Cregan glared. How dare Arton taunt him? His rival would soon learn who would be the next council member. With care he reached for more thorns. Even with the gloves made from dragon hide picking thorns presented a danger. One slip with a thorn stabbing his face or next and he would suffer or even die. He lifted an empty sack and stomped toward the other man.
“Fill this.” He thrust the sack at Arton. The foreign adoptee should become used to taking orders. There was ho way he could win. Mecador, chief wizard, was Cregan’s mentor and father.
Arton opened his shirt and spilled as many of the thorns he could into the bag. Just as many fell on the ground. “Gathering thorns was your task. Be quick to pick up the fallen ones before they lose their potency.” He shook out his shirt and strode away.
“How dare you disobey me?” Cregan’s hands formed fists. “You don’t understand. You will be my toady. I will win the challenge. I’m already ahead. Mecader knows I’m the better wizard.” He grabbed Arton’s shoulders and whirled him around.
Arton pulled away. “Stop. We are forbidden physical fights against anyone who is a wizard.”
Fury bubbled like a steaming cauldron. Cregan abandoned the sack he held and ran after Arton.
Arton stumbled and floundered to regain his balance. Cregan hit his rival’s shoulders and Arton fell into the fyrethorn tangle. His screams filled the air.
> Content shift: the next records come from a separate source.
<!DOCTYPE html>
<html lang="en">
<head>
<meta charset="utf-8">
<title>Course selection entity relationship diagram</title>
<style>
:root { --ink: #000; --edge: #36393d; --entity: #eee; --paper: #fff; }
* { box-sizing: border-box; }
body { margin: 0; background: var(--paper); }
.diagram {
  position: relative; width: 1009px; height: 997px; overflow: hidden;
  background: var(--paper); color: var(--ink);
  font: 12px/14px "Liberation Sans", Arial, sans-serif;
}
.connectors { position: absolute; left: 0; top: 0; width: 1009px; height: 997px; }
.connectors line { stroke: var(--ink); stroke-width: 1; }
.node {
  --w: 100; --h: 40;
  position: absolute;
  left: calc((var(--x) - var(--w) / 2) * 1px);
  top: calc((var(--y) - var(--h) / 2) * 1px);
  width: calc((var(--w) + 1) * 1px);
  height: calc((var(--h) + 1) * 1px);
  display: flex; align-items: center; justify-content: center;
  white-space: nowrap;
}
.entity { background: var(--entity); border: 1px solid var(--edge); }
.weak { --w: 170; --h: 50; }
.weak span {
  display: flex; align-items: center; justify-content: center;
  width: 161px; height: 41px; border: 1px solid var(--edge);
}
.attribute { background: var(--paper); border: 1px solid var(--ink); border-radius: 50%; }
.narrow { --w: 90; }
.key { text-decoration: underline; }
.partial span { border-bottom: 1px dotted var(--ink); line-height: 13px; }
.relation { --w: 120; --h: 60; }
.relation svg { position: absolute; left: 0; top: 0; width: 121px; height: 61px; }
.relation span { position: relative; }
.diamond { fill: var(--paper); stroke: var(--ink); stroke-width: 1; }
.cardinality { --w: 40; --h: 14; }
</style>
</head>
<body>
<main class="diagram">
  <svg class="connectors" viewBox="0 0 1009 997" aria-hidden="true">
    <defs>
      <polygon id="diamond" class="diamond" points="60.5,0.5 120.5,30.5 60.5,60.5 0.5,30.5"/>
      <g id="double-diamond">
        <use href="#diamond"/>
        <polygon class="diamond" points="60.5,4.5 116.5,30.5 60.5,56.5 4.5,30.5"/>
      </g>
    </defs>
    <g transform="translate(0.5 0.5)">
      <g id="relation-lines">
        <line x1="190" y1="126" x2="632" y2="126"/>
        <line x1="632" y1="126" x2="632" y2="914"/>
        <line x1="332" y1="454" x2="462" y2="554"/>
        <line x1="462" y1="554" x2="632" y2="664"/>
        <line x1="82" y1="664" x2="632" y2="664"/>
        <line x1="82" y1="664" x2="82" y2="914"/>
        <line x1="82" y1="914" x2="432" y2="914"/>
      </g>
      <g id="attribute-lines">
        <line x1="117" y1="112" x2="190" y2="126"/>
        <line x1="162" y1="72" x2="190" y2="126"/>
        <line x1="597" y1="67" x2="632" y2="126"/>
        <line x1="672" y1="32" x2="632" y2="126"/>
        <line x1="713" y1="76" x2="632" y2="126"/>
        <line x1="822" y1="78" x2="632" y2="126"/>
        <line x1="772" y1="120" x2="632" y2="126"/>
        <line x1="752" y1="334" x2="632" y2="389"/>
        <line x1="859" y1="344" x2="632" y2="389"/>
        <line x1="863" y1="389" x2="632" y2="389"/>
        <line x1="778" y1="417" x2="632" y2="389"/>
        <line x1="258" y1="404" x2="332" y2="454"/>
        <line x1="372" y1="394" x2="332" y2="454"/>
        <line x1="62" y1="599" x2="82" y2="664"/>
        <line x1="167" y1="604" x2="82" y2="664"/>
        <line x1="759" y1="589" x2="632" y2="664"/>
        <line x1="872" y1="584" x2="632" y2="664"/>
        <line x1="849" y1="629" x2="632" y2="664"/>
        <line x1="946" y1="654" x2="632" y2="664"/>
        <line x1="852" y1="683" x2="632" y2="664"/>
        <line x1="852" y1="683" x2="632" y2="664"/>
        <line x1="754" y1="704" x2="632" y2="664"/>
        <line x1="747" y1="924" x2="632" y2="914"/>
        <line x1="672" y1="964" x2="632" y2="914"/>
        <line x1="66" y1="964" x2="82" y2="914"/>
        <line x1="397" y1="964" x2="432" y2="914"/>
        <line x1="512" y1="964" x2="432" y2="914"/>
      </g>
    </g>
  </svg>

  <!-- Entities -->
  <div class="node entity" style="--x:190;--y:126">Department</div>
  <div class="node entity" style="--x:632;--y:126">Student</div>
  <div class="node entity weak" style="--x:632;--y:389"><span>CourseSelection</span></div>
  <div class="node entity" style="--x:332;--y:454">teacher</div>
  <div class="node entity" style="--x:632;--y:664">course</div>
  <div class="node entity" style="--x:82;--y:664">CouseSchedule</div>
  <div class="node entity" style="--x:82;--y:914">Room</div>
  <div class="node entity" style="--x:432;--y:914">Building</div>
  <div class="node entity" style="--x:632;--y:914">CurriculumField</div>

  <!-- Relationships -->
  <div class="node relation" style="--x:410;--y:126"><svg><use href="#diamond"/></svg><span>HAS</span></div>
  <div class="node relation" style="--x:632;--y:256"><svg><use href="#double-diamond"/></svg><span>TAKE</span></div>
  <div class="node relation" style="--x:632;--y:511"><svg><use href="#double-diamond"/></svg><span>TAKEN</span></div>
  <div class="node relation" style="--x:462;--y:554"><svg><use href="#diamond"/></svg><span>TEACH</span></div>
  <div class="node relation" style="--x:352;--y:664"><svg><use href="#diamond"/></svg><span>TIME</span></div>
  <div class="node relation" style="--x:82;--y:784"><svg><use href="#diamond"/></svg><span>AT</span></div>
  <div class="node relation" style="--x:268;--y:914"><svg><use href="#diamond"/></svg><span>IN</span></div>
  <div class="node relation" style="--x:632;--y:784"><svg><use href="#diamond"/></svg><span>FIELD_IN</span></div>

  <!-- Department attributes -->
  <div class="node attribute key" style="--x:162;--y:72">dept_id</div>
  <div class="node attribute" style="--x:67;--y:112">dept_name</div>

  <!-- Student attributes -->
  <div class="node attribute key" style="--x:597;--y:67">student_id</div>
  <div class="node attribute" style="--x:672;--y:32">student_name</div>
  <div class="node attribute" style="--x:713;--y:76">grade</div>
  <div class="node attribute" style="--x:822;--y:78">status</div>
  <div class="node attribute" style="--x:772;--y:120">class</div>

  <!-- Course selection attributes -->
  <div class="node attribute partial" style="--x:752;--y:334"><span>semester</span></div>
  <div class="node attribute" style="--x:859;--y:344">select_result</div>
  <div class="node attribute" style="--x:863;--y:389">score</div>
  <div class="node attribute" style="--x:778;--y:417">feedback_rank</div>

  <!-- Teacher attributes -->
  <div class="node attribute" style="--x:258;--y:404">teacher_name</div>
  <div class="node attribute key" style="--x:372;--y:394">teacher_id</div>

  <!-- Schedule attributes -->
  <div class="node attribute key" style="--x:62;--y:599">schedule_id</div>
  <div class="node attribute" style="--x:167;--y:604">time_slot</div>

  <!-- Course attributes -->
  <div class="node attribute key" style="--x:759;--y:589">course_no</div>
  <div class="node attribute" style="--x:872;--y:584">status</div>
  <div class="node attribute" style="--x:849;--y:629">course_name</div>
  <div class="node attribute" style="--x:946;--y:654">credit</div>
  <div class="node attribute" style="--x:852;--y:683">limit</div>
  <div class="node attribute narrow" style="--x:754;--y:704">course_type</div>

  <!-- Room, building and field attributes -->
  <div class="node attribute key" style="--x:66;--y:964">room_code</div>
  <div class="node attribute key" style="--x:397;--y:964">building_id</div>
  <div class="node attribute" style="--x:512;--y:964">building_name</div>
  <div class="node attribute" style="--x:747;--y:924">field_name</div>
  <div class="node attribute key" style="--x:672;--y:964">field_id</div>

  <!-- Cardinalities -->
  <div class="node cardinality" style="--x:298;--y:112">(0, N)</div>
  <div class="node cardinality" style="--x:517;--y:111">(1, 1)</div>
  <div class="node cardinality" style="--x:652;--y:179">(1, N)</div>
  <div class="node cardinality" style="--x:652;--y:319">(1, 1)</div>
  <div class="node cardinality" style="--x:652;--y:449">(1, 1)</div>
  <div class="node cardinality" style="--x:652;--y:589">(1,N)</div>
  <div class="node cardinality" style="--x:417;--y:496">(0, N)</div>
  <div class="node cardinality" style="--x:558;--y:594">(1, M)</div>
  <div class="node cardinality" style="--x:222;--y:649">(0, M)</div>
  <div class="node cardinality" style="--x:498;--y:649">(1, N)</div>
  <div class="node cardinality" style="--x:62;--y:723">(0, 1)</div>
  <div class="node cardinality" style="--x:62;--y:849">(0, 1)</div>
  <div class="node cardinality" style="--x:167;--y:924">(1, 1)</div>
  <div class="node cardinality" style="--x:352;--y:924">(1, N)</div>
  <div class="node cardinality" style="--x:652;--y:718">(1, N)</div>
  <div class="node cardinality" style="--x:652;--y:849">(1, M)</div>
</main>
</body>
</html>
He pulled free and ran toward the citadel.
Cregan abandoned the sacks and raced after the other man. What could he do? If Arton died the council would act to banish Cregan. In the past he’d heard of one challenger being sent from the citadel for a year. The man had never returned. If he had he would have been named a second level wizard.
As Cregan ran after his rival he planned his story. He had to cast the blame on Arton. If Mecador believed Arton had stumbled and fell into the bushes there would be no punishment. If the worst happened Cregan vowed to survive and fight for his rightful place even if he needed to wand duel every council member. He was Mecador’s son. He deserved a council seat.
* * *